● **Problem**:
Lines with "stop": please show every one of them from the listing below.

============

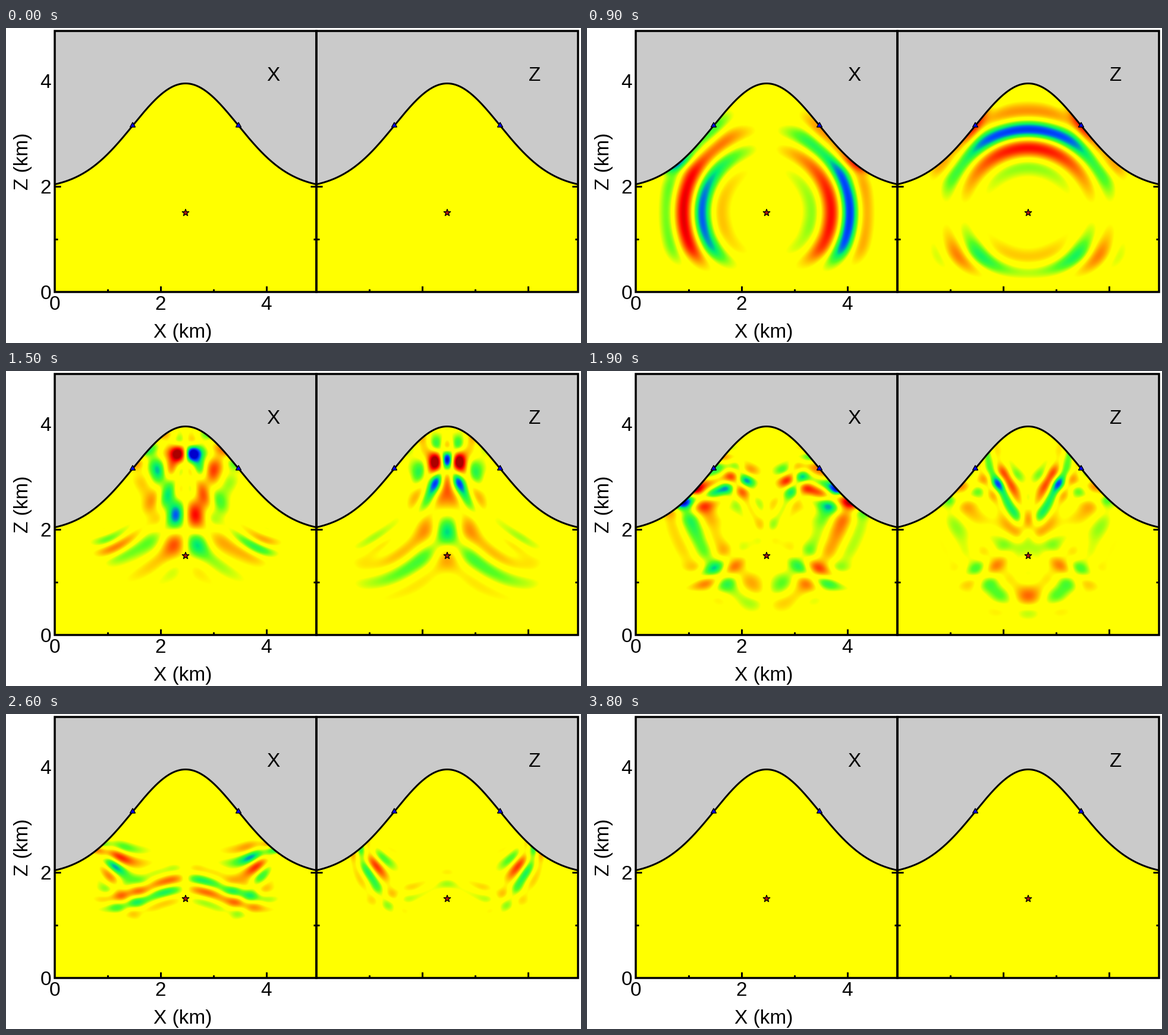
A matplotlib script that plays this animation: 967x531 px, repeating every 4000 ms.

```python
import numpy as np
import matplotlib.pyplot as plt
from matplotlib.animation import FuncAnimation
from matplotlib.colors import LinearSegmentedColormap
from matplotlib.patches import Polygon, Rectangle

plt.rcParams["font.family"] = "Liberation Sans"

# Stage geometry in pixels
WIDTH, HEIGHT, DPI = 967, 531, 100
PX_PER_KM, PANEL = 89, 440
LEFTS, TOP, BOTTOM = (82, 522), 5, 445
SIDE = PANEL / PX_PER_KM
MID = SIDE / 2

# Elastic medium, explosive source and grid (km, s)
VP, VS, FREQ, DELAY = 3.0, 3.0 / 3 ** 0.5, 2.5, 0.4
SOURCE_Z = 1.506
FRAMES, FRAME_DT, STEPS = 40, 0.1, 36
NX = 313
DX = SIDE / (NX - 1)
NZ = int(4.0 / DX) + 2
SPONGE, SPONGE_RATE = 0.9, 20


def surface(x):
    return 1.95 + 2.0 * np.exp(-0.51 * (x - MID) ** 2)


def wavelet(t):
    """Fourth derivative of a Gaussian."""
    a = (np.pi * FREQ * (t - DELAY)) ** 2
    return (16 * a * a - 48 * a + 12) * np.exp(-a)


def simulate():
    """Staggered-grid velocity-stress solver with vacuum above the surface."""
    x, z = np.arange(NX) * DX, np.arange(NZ)[:, None] * DX
    rock = (z <= surface(x)).astype(np.float32)
    dt = FRAME_DT / STEPS
    c = dt / DX

    def buoyancy(total):
        return (c * np.where(total > 0, 2 / np.maximum(total, 1), 0)).astype(np.float32)

    bx = buoyancy(rock[1:, 1:] + rock[1:, :-1])
    bz = buoyancy(rock[1:, 1:] + rock[:-1, 1:])
    p_mod = rock[1:, 1:] * np.float32(c * VP ** 2)
    lam = rock[1:, 1:] * np.float32(c * (VP ** 2 - 2 * VS ** 2))
    mu = rock[1:, 1:] * rock[1:, :-1] * rock[:-1, 1:] * rock[:-1, :-1] * np.float32(c * VS ** 2)

    sx = np.maximum(0, SPONGE - np.minimum(x, SIDE - x))
    sz = np.maximum(0, SPONGE - z)
    damp = np.exp(-VP * SPONGE_RATE * (sx ** 2 + sz ** 2) * dt).astype(np.float32)

    vx, vz, sxx, szz, sxz = fields = [np.zeros((NZ, NX), np.float32) for _ in range(5)]
    row, col = round(SOURCE_Z / DX), NX // 2
    shots = []
    for step in range((FRAMES - 1) * STEPS):
        if step % STEPS == 0:
            shot = np.zeros((2, NZ, NX), np.float32)
            shot[0, :, 1:] = (vx[:, 1:] + vx[:, :-1]) / 2
            shot[1, 1:] = (vz[1:] + vz[:-1]) / 2
            shots.append(shot)
        vx[1:, :-1] += bx * (sxx[1:, 1:] - sxx[1:, :-1] + sxz[1:, :-1] - sxz[:-1, :-1])
        vz[:-1, 1:] += bz * (szz[1:, 1:] - szz[:-1, 1:] + sxz[:-1, 1:] - sxz[:-1, :-1])
        ex = vx[1:, 1:] - vx[1:, :-1]
        ez = vz[1:, 1:] - vz[:-1, 1:]
        sxx[1:, 1:] += p_mod * ex + lam * ez
        szz[1:, 1:] += lam * ex + p_mod * ez
        sxz[:-1, :-1] += mu * (vx[1:, :-1] - vx[:-1, :-1] + vz[:-1, 1:] - vz[:-1, :-1])
        push = wavelet(step * dt) * dt
        sxx[row, col] += push
        szz[row, col] += push
        for field in fields:
            field *= damp

    # Scale so the leading upward lobe has a known strength at 0.6 s
    lobe = shots[6][1, round((SOURCE_Z + 1.03) / DX), col]
    shots = [shot * (0.55 / lobe) for shot in shots]
    shots[1] = shots[0]
    return shots + [shots[-1]] * (FRAMES - len(shots))


seis = LinearSegmentedColormap.from_list("seis", [
    tuple(v / 255 for v in rgb) for rgb in (
        (0, 0, 205), (0, 80, 255), (0, 240, 110), (90, 255, 30), (255, 255, 0),
        (255, 255, 0), (255, 170, 0), (255, 85, 0), (255, 0, 0), (170, 0, 0))], N=512)

shots = simulate()

fig = plt.figure(figsize=(WIDTH / DPI, HEIGHT / DPI), dpi=DPI, facecolor="white")
ax = fig.add_axes([0, 0, 1, 1])
ax.axis("off")


def pt(px):
    return px * 72 / DPI


def line(xs, ys, width=3):
    ax.plot(xs, ys, color="black", lw=pt(width), solid_capstyle="butt", zorder=3)


def label(x, y, text, rotation=0):
    ax.text(x, y, text, size=24, ha="center", va="baseline",
            rotation=rotation, rotation_mode="anchor", zorder=6)


def to_y(z):
    return BOTTOM - z * PX_PER_KM


def draw_panel(left, name):
    right = left + PANEL
    half = DX / 2
    image = ax.imshow(
        shots[0][0], cmap=seis, vmin=-1, vmax=1, origin="lower", aspect="auto",
        interpolation="bilinear", zorder=1,
        extent=(left - half * PX_PER_KM, right + half * PX_PER_KM,
                to_y(-half), to_y((NZ - 0.5) * DX)))
    x = np.linspace(0, SIDE, 300)
    px, py = left + x * PX_PER_KM, to_y(surface(x))
    sky = [(left, TOP), *zip(px, py), (right, TOP)]
    ax.add_patch(Polygon(sky, fc="#cacaca", ec="none", zorder=2))
    line(px, py)
    for km in range(1, 5):
        size = 5 if km % 2 else 10
        line([left + km * PX_PER_KM] * 2, [BOTTOM, BOTTOM - size])
        if km < 3:
            line([left, left + size], [to_y(km)] * 2)
            line([right - size, right], [to_y(km)] * 2)
    for km in (MID - 1, MID + 1):
        cx, cy = left + km * PX_PER_KM, to_y(surface(km)) - 1
        ax.add_patch(Polygon([(cx - 4.5, cy + 3.5), (cx + 4.5, cy + 3.5), (cx, cy - 4.5)],
                             fc="blue", ec="black", lw=pt(1.4), zorder=5))
    angle = np.arange(10) * np.pi / 5
    radius = np.where(np.arange(10) % 2, 2.5, 6.3)
    star = np.c_[left + PANEL / 2 + radius * np.sin(angle),
                 to_y(SOURCE_Z) + 0.5 - radius * np.cos(angle)]
    ax.add_patch(Polygon(star, fc="#b01810", ec="black", lw=pt(1.3), zorder=5))
    ax.add_patch(Rectangle((left, TOP), PANEL, PANEL, fc="none", ec="black",
                           lw=pt(3.5), zorder=4))
    label(left + 367, 89, name)
    return image


images = [draw_panel(left, name) for left, name in zip(LEFTS, "XZ")]
for km in (0, 2, 4):
    label(67, to_y(km) + 12, str(km))
    label(LEFTS[0] + km * PX_PER_KM, 475, str(km))
label(297, 522, "X (km)")
label(37, 225, "Z (km)", rotation=90)
ax.set_xlim(0, WIDTH)
ax.set_ylim(HEIGHT, 0)


def update(frame):
    for image, field in zip(images, shots[frame]):
        image.set_data(field)
    return images


animation = FuncAnimation(fig, update, frames=FRAMES, interval=100,
                          repeat=True, repeat_delay=0, blit=False)
plt.show()
```
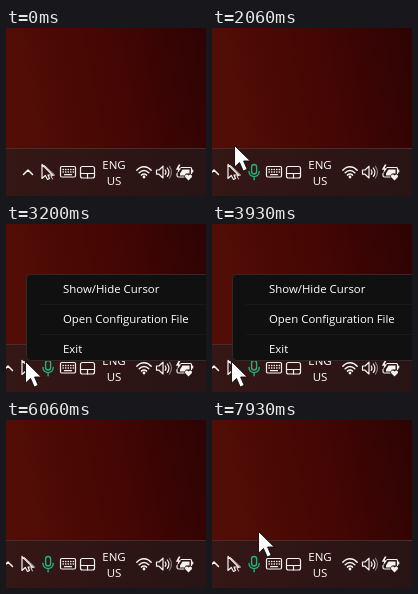
These frames come from a looping animation (200x168 px, 8000 ms). An HTML page:

```html
<!DOCTYPE html>
<html lang="en">
<head>
<meta charset="utf-8">
<title>Tray menu</title>
<style>
html, body { margin: 0; width: 100%; height: 100%; overflow: hidden; background: #260403; }
svg { display: block; width: 100vw; height: 100vh; }
text { font-family: "Open Sans", "Noto Sans", sans-serif; font-weight: 500; fill: #fff; }
.lang { font-size: 11.5px; text-anchor: middle; }
.menu text { font-size: 11.4px; }
.icon { fill: none; stroke: #f6f2f0; stroke-width: 1.2; stroke-linecap: round; stroke-linejoin: round; }
.solid { fill: #f6f2f0; stroke: none; }
.mic { stroke: #1fb479; stroke-width: 1.4; }

.shift, .mic, .menu, .pointer, .seen { animation: 8s linear infinite; }
.shift { animation-name: shift; animation-timing-function: step-end; }
.mic { animation-name: mic; animation-timing-function: step-end; }
.seen { animation-name: seen; animation-timing-function: step-end; }
.menu { animation-name: menu; }
.pointer { animation-name: pointer; }

@keyframes shift {
  0% { transform: translateX(20px); }
  .75%, 100% { transform: none; }
}
@keyframes mic {
  0% { opacity: 0; }
  .75%, 100% { opacity: 1; }
}
@keyframes menu {
  0%, 37.4% { opacity: 0; }
  39.5%, 62.5% { opacity: 1; }
  64.1%, 100% { opacity: 0; }
}
@keyframes seen {
  0% { opacity: 0; }
  7.5% { opacity: 1; }
  67.4% { opacity: 0; }
  87.5%, 100% { opacity: 1; }
}
@keyframes pointer {
  0%, 7.5% { transform: translate(48px, 54px); }
  10.75% { transform: translate(43px, 62px); }
  14.125% { transform: translate(34px, 82px); }
  17.5%, 20% { transform: translate(25px, 111px); }
  23.25%, 30% { transform: translate(22px, 117px); }
  34.125%, 49.9% { transform: translate(19px, 137px); }
  54.125%, 62.5% { transform: translate(70px, 68px); }
  66.6%, 67.4% { transform: translate(78px, 6px); }
  87.5%, 95.7% { transform: translate(69px, 66px); }
  99.1%, 100% { transform: translate(46px, 111px); }
}
</style>
</head>
<body>
<svg viewBox="0 0 200 168" preserveAspectRatio="none">
  <defs>
    <linearGradient id="wall" x2="1" y2="-.12">
      <stop offset="0" stop-color="#520e06"/>
      <stop offset=".25" stop-color="#4b0904"/>
      <stop offset=".55" stop-color="#420604"/>
      <stop offset=".8" stop-color="#360404"/>
      <stop offset="1" stop-color="#2d0303"/>
    </linearGradient>
    <linearGradient id="bar" x2="1">
      <stop offset="0" stop-color="#351715"/>
      <stop offset="1" stop-color="#281415"/>
    </linearGradient>
  </defs>

  <rect width="200" height="120" fill="url(#wall)"/>
  <rect y="120" width="200" height="48" fill="url(#bar)"/>
  <rect y="120" width="200" height="1" fill="#4a2c29"/>

  <g class="icon">
    <g class="shift">
      <path d="M-2.500 146.500 2 142l4.500 4.500" stroke-width="1.5"/>
      <path d="M16 136.500V150.500l3.300-3 2.200 4 2-1-1.500-3.500h4.500Z"/>
      <path d="M18.500 137.500l10 9.500-3.500 1 1.500 3" stroke-width=".9"/>
    </g>
    <g class="mic">
      <rect x="39.600" y="136.500" width="5" height="9.500" rx="2.500"/>
      <path d="M37 143.500c0 6.800 10.200 6.800 10.200 0M42.100 148.700v3"/>
    </g>

    <rect x="54.500" y="138.500" width="15" height="10.500" rx="1.200"/>
    <path d="M57 141.500h10.500M57 144h10.500" stroke-width="1.400" stroke-dasharray=".3 2.250"/>
    <path d="M58.500 146.700h7"/>

    <rect x="74.500" y="138.500" width="14" height="11.500" rx="2"/>
    <path d="M74.500 145.500h14M81.500 145.500v4.500"/>

    <path d="M130.800 142.200c4.100-4.700 10.300-4.700 14.400 0M133.200 144.700c2.800-3.100 6.800-3.100 9.600 0M135.500 147.100c1.500-1.600 3.500-1.600 5 0" stroke-width="1.500"/>
    <circle class="solid" cx="138" cy="149" r="1.400"/>

    <path d="M150.500 142h2.500l4-3.800v11.800l-4-3.800h-2.500Z"/>
    <path d="M159.200 142c1 1.300 1 3 0 4.300M161.300 140c2 2.500 2 5.800 0 8.300"/>
    <path d="M163.400 138.300c2.600 3.600 2.600 8.100 0 11.700" opacity=".45"/>

    <path d="M175 139.500h9.500q1 0 1 1v5M178 149h-5.500q-1.500 0-1.500-1.500v-2M186.700 142v2"/>
    <path class="solid" d="M176.500 141.500h7v4h-3.500l-1.500 2h-4.500v-2Z"/>
    <path class="solid" d="M172.800 136.500l-3 5.300h2.400l-1.200 4 4.200-5.600h-2.500l1.800-3.700Z"/>
    <path class="solid" d="M182.500 152.500l-3.200-3.300c-1.300-1.700 1.200-4 3.200-1.700 2-2.300 4.500 0 3.200 1.700Z"/>
  </g>
  <text class="lang" x="108" y="141">ENG</text>
  <text class="lang" x="108" y="157">US</text>

  <g class="menu">
    <rect x="20.500" y="50.500" width="184" height="86" rx="4" fill="#101010" stroke="#302a29"/>
    <path d="M34 80.500h166M34 110.500h166" stroke="#1a1919"/>
    <text x="57" y="69">Show/Hide Cursor</text>
    <text x="57" y="99">Open Configuration File</text>
    <text x="57" y="129">Exit</text>
  </g>

  <g class="pointer">
    <path class="seen" d="M.5.5V22.200l5-4.700 3.700 8.500 4-1.700-3.600-8.300h6.700Z" fill="#fff" stroke="#100808" stroke-width=".9"/>
  </g>
</svg>
</body>
</html>
```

============

● **Result of the exercise**:
      <stop offset="0" stop-color="#520e06"/>
      <stop offset=".25" stop-color="#4b0904"/>
      <stop offset=".55" stop-color="#420604"/>
      <stop offset=".8" stop-color="#360404"/>
      <stop offset="1" stop-color="#2d0303"/>
      <stop offset="0" stop-color="#351715"/>
      <stop offset="1" stop-color="#281415"/>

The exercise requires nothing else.